June 2, 2020 UMD Home FabLab AIMLab


Salt-water-based gel electrolyte atop a Li metal.

Salt-water-based gel electrolyte atop a Li metal.

 

The safety of batteries used in electronics and electric vehicles is still a critical concern for consumers and manufacturers alike. Aqueous batteries could have provided safe solutions to typical Lithium-ion batteries, but lack the ability to support the aggressive chemistries of Li-ion batteries, until now.

Researchers at the University of Maryland (UMD), partnered with the U.S. Army Research Laboratory (ARL), have developed a 4.0-volt aqueous Li-ion battery based on water-in-salt concept that is capable of powering household electronics, including mobile phones and laptop computers. This research will be published in the first edition of the journal Joule on September 6, 2017.

 “Aqueous batteries are indeed safe, but the energy density is low due to a voltage of less than 2.0V for the water-based electrolytes,” said Chunsheng Wang, professor of Chemical and Biomolecular Engineering (ChBE) at UMD. “We designed a hydrophobic organic gel electrolyte to the surface of the anode, which and repels water away from the electrode surface and then transformed into a dense solid electrolyte interphase in the first charge. By doing so, the hydrogen evolution due to water reduction [i.e., the cathodic challenge] is prohibited.” 

“High energy density and safety are two conflicting issues of current Li-ion batteries. Aqueous electrolyte can best compromise these two by removing the flammable electrolyte out of the equation,” said Kang Xu, lab fellow and team leader at ARL. “In this work, aqueous Li-ion battery can achieve 4 V – the benchmark of the voltage for high-energy Li-ion battery, which make us really excited about the promising large-scale applications of aqueous Li-ion batteries.”
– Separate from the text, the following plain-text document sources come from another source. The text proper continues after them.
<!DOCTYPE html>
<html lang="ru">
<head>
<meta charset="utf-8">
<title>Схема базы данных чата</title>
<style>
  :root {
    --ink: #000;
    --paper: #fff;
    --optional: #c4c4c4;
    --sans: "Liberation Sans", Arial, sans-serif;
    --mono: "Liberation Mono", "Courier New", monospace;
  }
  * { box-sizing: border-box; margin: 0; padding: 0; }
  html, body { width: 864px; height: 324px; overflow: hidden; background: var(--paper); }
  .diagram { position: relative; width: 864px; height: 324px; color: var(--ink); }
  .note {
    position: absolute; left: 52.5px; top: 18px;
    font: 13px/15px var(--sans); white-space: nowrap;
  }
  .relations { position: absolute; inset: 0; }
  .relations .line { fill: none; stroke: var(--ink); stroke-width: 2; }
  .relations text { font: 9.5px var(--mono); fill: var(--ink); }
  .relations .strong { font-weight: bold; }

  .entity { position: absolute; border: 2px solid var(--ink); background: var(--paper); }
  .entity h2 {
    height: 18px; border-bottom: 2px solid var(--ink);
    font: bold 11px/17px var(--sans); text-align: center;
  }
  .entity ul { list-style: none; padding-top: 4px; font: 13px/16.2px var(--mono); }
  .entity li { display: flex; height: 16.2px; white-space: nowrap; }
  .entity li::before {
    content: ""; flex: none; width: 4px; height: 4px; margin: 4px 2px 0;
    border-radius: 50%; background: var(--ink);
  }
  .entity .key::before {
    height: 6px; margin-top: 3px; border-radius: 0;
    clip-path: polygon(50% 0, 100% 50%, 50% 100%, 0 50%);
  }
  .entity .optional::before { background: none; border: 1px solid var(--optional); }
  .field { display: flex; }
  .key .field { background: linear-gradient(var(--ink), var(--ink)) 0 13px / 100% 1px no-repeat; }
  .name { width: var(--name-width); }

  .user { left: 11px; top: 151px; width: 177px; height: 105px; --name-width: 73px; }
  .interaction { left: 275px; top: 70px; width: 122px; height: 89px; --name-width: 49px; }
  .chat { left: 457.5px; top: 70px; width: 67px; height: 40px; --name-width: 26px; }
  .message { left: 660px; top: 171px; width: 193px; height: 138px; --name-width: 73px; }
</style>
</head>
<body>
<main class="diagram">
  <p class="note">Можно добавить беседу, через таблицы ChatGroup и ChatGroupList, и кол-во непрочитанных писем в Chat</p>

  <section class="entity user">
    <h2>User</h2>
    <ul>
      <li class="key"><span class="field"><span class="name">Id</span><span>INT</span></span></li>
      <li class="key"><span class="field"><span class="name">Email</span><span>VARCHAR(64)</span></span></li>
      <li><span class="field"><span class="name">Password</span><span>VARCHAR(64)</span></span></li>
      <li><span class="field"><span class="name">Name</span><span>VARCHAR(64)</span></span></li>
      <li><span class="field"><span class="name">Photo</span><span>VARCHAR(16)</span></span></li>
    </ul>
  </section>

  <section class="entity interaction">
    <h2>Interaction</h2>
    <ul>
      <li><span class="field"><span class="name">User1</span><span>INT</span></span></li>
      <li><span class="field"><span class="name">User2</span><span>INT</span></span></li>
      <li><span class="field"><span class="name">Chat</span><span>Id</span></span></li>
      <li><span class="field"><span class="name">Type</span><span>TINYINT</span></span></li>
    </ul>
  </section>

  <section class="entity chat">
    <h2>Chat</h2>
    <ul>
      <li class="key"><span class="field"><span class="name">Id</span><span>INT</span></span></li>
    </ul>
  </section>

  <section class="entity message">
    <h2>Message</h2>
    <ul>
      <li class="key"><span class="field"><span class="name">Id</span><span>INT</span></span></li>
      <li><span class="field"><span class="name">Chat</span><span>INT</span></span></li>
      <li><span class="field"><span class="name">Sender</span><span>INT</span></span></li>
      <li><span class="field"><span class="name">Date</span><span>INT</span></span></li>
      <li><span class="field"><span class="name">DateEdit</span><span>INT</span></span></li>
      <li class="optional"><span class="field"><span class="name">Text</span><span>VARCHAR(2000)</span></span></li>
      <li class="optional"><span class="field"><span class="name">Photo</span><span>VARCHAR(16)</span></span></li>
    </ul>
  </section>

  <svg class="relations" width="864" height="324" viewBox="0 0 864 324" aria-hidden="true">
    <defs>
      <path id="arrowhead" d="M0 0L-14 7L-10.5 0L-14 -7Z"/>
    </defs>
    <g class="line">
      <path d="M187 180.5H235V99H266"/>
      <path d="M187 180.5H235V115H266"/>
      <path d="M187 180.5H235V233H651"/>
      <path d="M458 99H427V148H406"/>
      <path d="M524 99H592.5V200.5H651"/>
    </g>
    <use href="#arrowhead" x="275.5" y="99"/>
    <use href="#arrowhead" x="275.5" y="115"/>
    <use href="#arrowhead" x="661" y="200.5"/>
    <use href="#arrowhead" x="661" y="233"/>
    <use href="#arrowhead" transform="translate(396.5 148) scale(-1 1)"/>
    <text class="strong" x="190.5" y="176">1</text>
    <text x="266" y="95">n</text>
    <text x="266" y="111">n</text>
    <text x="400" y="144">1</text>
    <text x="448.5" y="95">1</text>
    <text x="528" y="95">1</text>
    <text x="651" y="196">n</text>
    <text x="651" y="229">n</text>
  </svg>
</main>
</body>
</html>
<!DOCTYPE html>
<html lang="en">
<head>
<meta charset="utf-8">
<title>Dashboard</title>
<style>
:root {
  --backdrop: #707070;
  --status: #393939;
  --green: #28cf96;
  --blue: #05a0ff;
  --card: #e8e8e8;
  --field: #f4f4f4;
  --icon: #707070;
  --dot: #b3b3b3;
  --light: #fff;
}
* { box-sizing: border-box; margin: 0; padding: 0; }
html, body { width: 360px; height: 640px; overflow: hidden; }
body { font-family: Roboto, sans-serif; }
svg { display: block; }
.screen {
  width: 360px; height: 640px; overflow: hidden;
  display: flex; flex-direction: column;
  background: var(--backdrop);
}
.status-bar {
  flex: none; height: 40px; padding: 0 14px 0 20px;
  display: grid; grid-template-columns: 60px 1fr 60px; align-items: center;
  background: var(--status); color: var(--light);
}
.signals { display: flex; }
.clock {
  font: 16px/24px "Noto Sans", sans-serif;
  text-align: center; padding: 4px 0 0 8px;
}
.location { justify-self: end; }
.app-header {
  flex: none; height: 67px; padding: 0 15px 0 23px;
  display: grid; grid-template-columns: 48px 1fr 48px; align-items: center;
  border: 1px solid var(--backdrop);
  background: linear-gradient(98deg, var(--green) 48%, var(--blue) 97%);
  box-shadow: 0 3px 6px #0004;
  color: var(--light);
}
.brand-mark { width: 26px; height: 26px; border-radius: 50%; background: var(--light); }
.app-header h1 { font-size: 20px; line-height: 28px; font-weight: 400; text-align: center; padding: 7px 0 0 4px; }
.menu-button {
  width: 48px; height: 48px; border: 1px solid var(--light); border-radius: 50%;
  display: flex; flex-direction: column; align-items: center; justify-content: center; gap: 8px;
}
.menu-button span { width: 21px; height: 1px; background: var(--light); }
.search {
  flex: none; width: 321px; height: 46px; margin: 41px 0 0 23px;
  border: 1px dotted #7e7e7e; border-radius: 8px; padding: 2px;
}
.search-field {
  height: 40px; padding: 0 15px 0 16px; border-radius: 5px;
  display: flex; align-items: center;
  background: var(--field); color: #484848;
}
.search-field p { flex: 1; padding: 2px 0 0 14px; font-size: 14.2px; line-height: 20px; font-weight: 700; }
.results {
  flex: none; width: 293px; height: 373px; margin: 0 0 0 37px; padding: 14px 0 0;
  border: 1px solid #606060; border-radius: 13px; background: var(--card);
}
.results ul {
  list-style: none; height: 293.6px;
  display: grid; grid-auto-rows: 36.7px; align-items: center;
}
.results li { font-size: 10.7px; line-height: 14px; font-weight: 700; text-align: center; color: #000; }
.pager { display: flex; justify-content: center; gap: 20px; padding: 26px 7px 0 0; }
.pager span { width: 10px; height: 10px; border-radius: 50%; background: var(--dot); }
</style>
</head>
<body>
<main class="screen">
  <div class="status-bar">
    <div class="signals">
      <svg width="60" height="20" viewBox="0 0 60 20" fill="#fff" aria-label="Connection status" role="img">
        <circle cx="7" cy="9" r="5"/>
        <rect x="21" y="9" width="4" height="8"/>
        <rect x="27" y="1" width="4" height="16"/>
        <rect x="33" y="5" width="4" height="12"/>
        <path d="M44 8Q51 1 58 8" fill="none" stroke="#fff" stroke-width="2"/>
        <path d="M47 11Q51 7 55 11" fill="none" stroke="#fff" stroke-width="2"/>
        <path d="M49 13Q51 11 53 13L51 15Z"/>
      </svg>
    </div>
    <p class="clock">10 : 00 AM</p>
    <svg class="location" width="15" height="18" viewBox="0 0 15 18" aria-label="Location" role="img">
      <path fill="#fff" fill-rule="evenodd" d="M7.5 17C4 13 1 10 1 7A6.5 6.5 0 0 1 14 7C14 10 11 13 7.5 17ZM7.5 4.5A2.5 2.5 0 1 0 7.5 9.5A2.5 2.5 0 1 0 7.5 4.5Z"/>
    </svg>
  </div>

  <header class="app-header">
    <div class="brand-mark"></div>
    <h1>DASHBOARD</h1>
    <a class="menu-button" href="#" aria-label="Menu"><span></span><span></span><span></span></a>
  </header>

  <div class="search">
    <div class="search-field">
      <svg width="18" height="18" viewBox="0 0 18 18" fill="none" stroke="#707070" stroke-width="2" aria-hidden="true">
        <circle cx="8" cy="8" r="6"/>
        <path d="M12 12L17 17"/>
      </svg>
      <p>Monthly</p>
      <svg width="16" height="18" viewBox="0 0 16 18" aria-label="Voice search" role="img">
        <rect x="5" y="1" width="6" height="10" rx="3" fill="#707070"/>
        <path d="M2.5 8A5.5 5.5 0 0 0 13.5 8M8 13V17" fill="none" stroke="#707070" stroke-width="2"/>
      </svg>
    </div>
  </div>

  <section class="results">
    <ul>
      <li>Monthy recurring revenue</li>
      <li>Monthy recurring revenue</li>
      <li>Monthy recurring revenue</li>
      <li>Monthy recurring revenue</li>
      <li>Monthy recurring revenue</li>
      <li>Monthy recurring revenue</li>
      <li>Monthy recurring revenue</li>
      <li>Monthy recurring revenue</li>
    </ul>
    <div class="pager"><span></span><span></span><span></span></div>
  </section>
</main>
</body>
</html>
Prior to this work, Dr. Wang, Chongyin Yang at CHBE UMD, and Drs Kang Xu, Oleg Borodin at ARL, published the precursor to this research at Science and Proceedings of National Academy of Sciences, in which they discussed the development of a 3.0V battery and how they might increase the energy density of water-based battery chemistry.

“We are so glad that we are moving forward – further pushing the voltage and energy density limits to the level of state-of-art non-aqueous Lithium-ion batteries,” said Dr. Chongyin Yang, a ChBE assistant research scientist and first author of this work. “Our design of unique protection layer on anodes was proved as a successful strategy to utilize graphite or lithium metal in our previous aqueous electrolyte system. More effects are needed to optimize it, but future is bright.”

For additional Information:

Joule, Yang et al.: "4.0 V Aqueous Li-ion Batteries" http://www.cell.com/joule/fulltext/S2542-4351(17)30034-X , DOI: 10.1016/j.joule.2017.08.009



Related Articles:
Wang Group Develops Highly Reversible 5.3 V Battery
UMD Engineers Discover Root Cause of Solid-State Battery Failure
ChBE PhD Candidate Wins MRS Gold Award
ChBE PhD Candidate Fudong Han Wins 2018 Dean's Doctoral Research Award
UMD Researchers Design ‘Open’ Lithium-ion Battery
Advance made towards next-generation rechargable batteries
What’s Next for Next-Gen Batteries?
The Battery Revolution
Reversible Chemistry Clears Path for Safer Batteries
Nanostructure of carbon and metal could solve potassium-battery puzzle

September 7, 2017


«Previous Story  

 

 

Current Headlines

MSE Alum Awarded NSF Graduate Research Fellowship

UMD Researchers Design ‘Open’ Lithium-ion Battery

UMD Research Lab Receives ARO Grant to Investigate Reconfigurable Nanoparticle Assemblies

Two Engineers Among 2020-2021 Distinguished Scholar-Teachers

2020 Undergraduate Honors and Awards

Cleaning Natural Methane for Better Access to Renewable Energy

New, superfast method for ceramic manufacturing could open door to AI-driven materials discovery

Advance made towards next-generation rechargable batteries

Become a Contender: Electric Racecar

Terrapin 'Works' Toward Relief Efforts

 

Colleges A. James Clark School of Engineering
The College of Computer, Mathematical, and Natural Sciences

Communicate Contact Us
Contact the Webmaster
Google+
Follow us on TwitterTwitter logo

Links Privacy Policy
Sitemap
RSS

Copyright The University of Maryland University of Maryland
2004-2020